This Site is Currently Under Construction
The JobLines were created as part of a legal settlement between the State and U.S. Departments of Transportation and Milwaukee community organizations Milwaukee Inner City Congregations Allied for Hope (MICAH), Black Health Coalition of WI, Inc. and American Civil Liberties Union (ACLU). The settlement provided Milwaukee County Transit System (MCTS) and Waukesha Transit with four years of funding for these bus routes that connect the city of Milwaukee to major employment centers in the suburbs. Without investment from the State of Wisconsin and local governments, the JobLines will run out of funding at the end of 2018.
Route Information and Employers Served
● Route 6runs from Capitol Drive on the North Side of Milwaukee to Brookfield Square, then to two New Berlin Industrial Parks, with additional service shuttling between the Industrial Parks and Brookfield Square.

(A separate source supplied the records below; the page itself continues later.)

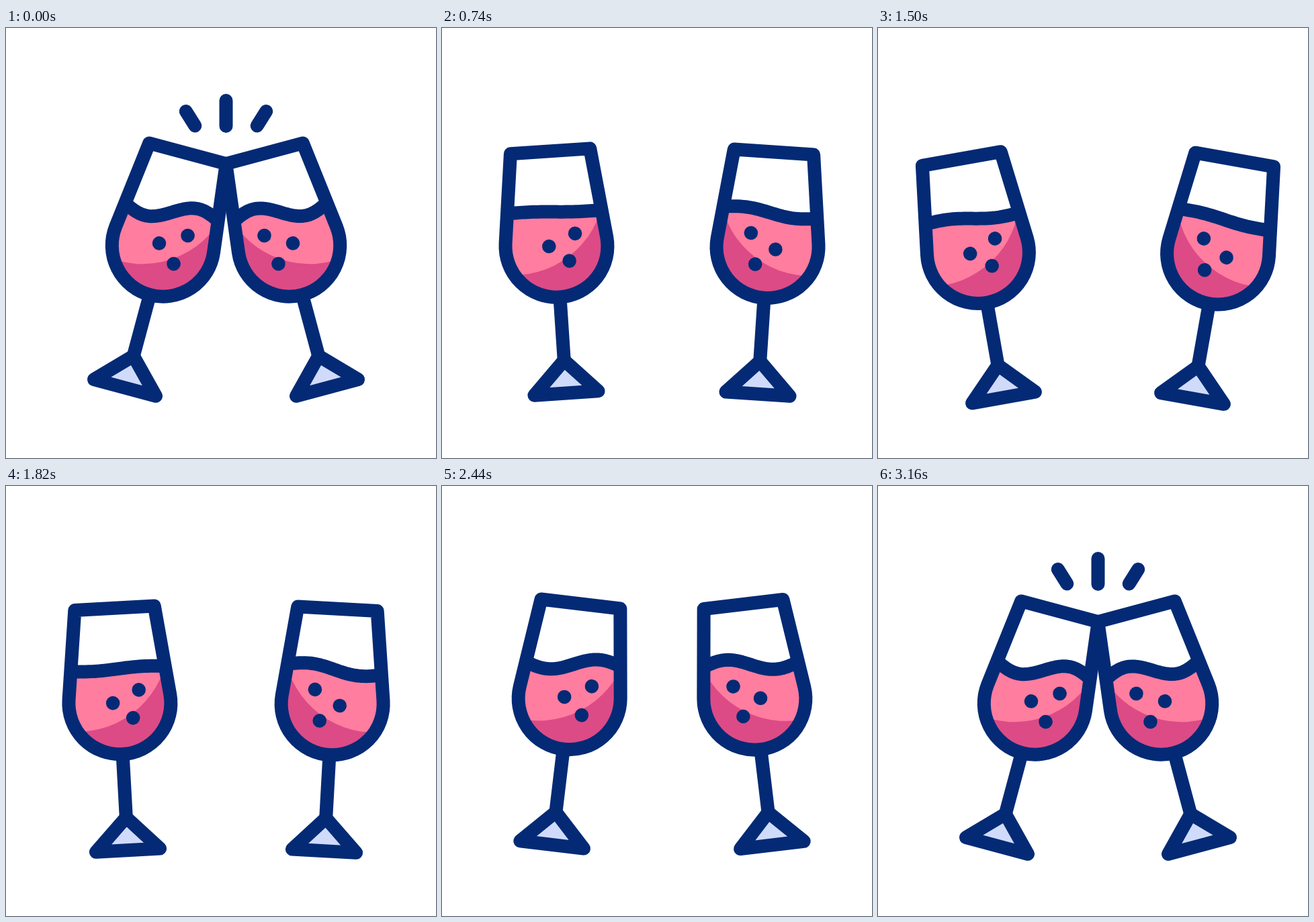
An HTML page with a canvas for the animation above (3.38 s loop, 640 by 640 pixels).

```html
<!DOCTYPE html>
<html lang="en">
<head>
<meta charset="utf-8">
<title>Cheers</title>
<style>
html, body { margin: 0; height: 100%; overflow: hidden; background: #fff; }
canvas { display: block; width: 640px; height: 640px; }
</style>
</head>
<body>
<canvas id="stage" width="640" height="640"></canvas>
<script>
const ctx = document.getElementById('stage').getContext('2d');
const LOOP = 3380, STEP = 20, MID = 327.5;
const NAVY = '#042a75', PINK = '#ff7d9f', ROSE = '#dc4b86', PALE = '#d0dbfb';

// time, foot x, foot y, tilt in degrees, wave height left, wave height right
const KEYS = [
  [200, 177, 535.5, 15, 12.5, 12.5],
  [480, 181.5, 539, 5.8, 5.3, 8],
  [740, 185, 543.5, -3.8, -1, 4],
  [1020, 187, 547, -8.4, -3.7, 2],
  [1280, 187.2, 549.5, -9.8, -3.7, 2],
  [1500, 187, 550, -10, -3, 2],
  [1840, 181, 541.5, -2.6, 2, 5.5],
  [2140, 164, 526, 9.7, 8, 9.5],
  [2200, 163.6, 525, 10, 9, 10],
  [2380, 163.6, 530, 8, 9, 9.5],
  [2580, 163.7, 543, 4.4, 8, 8],
  [2740, 163.7, 539.5, 5.7, 8.5, 8.5],
  [2920, 168, 537, 9.5, 10, 10],
  [3160, 177, 535.5, 15, 12.5, 12.5]
];
const BUBBLES = [[-6.4, -221], [31.7, -243], [22.3, -197]];
const DRIFT = {
  left: [[-5.6, 1.5], [-3.5, 8], [-5.5, 1]],
  right: [[-7, 5.5], [-7, 5.5], [-7, 5.5]]
};

const clamp = v => Math.min(1, Math.max(0, v));

function slope(i, c) {
  const a = KEYS[i], b = KEYS[i + 1];
  return (b[c] - a[c]) / (b[0] - a[0]);
}

// Tangent that never overshoots the keys
function tangent(i, c) {
  if (i === 0) return slope(0, c);
  if (i === KEYS.length - 1) return slope(i - 1, c);
  const a = slope(i - 1, c), b = slope(i, c);
  return a * b <= 0 ? 0 : 2 * a * b / (a + b);
}

function valueAt(t, c) {
  const last = KEYS.length - 1;
  if (t <= KEYS[0][0]) return KEYS[0][c];
  if (t >= KEYS[last][0]) return KEYS[last][c];
  const i = KEYS.findIndex(k => k[0] > t) - 1;
  const a = KEYS[i], b = KEYS[i + 1], d = b[0] - a[0], u = (t - a[0]) / d;
  const w = u * u * (3 - 2 * u);
  return a[c] + (b[c] - a[c]) * w
    + d * u * (1 - u) * ((1 - u) * tangent(i, c) - u * tangent(i + 1, c));
}

function line(points, close) {
  const path = new Path2D();
  points.forEach(([x, y]) => path.lineTo(x, y));
  if (close) path.closePath();
  return path;
}

const disc = (x, y, r) => {
  ctx.beginPath();
  ctx.arc(x, y, r, 0, Math.PI * 2);
  ctx.fill();
};

const bowl = new Path2D('M-59.3-361L-75.5-228A76 76 0 1 0 75.5-228L59.3-361Z');
const stem = new Path2D('M0-143V-49');
const foot = new Path2D('M0-49L47.7 0H-47.7Z');

// Drawn with the middle of the foot at the origin
function glass(t, side) {
  const right = side === 'right';
  const height = valueAt(t, right ? 5 : 4);
  const shift = (12.5 - height) / (right ? 10.5 : 16);
  const lean = right ? -0.06 : Math.max(-0.066, 0.015 - 0.012 * height);

  ctx.save();
  if (right) {
    ctx.translate(MID * 2, 1.5 * shift);
    ctx.scale(-1, 1);
  }
  ctx.translate(valueAt(t, 1), valueAt(t, 2));
  ctx.rotate(valueAt(t, 3) * Math.PI / 180);

  const wave = [];
  for (let x = -80; x <= 80; x += 4)
    wave.push([x, -270.5 + lean * x - height * Math.sin(x * Math.PI / 71)]);

  ctx.save();
  ctx.clip(bowl);
  ctx.save();
  ctx.clip(line([...wave, [80, -130], [-80, -130]], true));
  ctx.fillStyle = ROSE;
  ctx.fillRect(-80, -320, 160, 190);
  ctx.fillStyle = PINK;
  disc(-58, -316, 136);
  ctx.restore();
  ctx.stroke(line(wave));
  ctx.restore();

  ctx.fillStyle = NAVY;
  BUBBLES.forEach(([x, y], i) => {
    const [dx, dy] = DRIFT[side][i];
    disc(x + dx * shift, y + dy * shift, 10.3);
  });

  ctx.fillStyle = PALE;
  ctx.fill(foot);
  [stem, foot, bowl].forEach(p => ctx.stroke(p));
  ctx.restore();
}

// Rays shoot outwards after the clink and grow back just before the next one
function rays(t) {
  const leave = clamp((t - 200) / 200), grow = clamp((t - 3040) / 120);
  if (leave === 1 && grow === 0) return;
  const out = grow ? 0 : leave;
  const ray = (x1, y1, x2, y2) => {
    const dx = x2 - x1, dy = y2 - y1, len = Math.hypot(dx, dy);
    const from = out * (1 + 12 / len);
    const to = grow ? grow : 1 + out * 12 / len;
    ctx.stroke(line([[x1 + dx * from, y1 + dy * from], [x1 + dx * to, y1 + dy * to]]));
  };
  ctx.save();
  ctx.lineWidth = 20 * Math.min(1, 2 * (1 - out), grow ? 2 * grow : 1);
  ray(MID, 146, MID, 108);
  ray(281.3, 145.5, 267.8, 124);
  ray(373.7, 145.5, 387.2, 124);
  ctx.restore();
}

function draw(now) {
  const t = Math.floor(now % LOOP / STEP) * STEP;
  ctx.fillStyle = '#fff';
  ctx.fillRect(0, 0, 640, 640);
  ctx.strokeStyle = NAVY;
  ctx.lineWidth = 20;
  ctx.lineCap = ctx.lineJoin = 'round';
  glass(t, 'left');
  glass(t, 'right');
  rays(t);
}

const start = performance.now();
function tick() {
  draw(performance.now() - start);
  requestAnimationFrame(tick);
}
tick();
</script>
</body>
</html>
```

Employers and businesses served: FedEx, Costco, Target, Walmart, Michaels, Froedtert Moorland Reserve Health Center, Moorland Square Shopping Center, Schoeneck Containers, CRC Concrete, and many others.
● Route 61runs west on Capitol Drive on the North Side of Milwaukee and then to the northwest on Appleton Avenue, to Menomonee Falls. Employers and businesses served: Menards, Walmart, Target, Pick ‘n Save, Costco, Steinhafels, HomeGoods, Joann Fabrics, Pepsi Co., Froedtert North Hills Health Center, Silverado Oak Village Memory Care Community, International Paper, Berenz Packaging, and many others.
Ridership Statistics(according to a recent UWM survey of JobLine passengers)
● 77% of riders use these routes to get to work or job interviews, and another 13% use them for shopping. 76% of employees use the routes to get to permanent jobs in the region.
● The JobLines were “extremely important” to 89% of respondents’ ability to find and keep a job. 45% of riders would leave their jobs if the routes were cancelled.
● 81% of riders use the JobLines five or more days per week.
● 77% of riders do not have a driver’s license, and 89% do not have access to a car.
Operating the two routes costs approximately $2.7 million per year (combined); fare revenues amount to about $300,000 per year. This means the net cost of running Routes 6 and 61 is a relatively modest $2.4 million per year, which in return connects over 1,000 riders each day to 150 employers and businesses. Currently, about 50% of the costs are incurred in Milwaukee County, and about 50% in Waukesha County.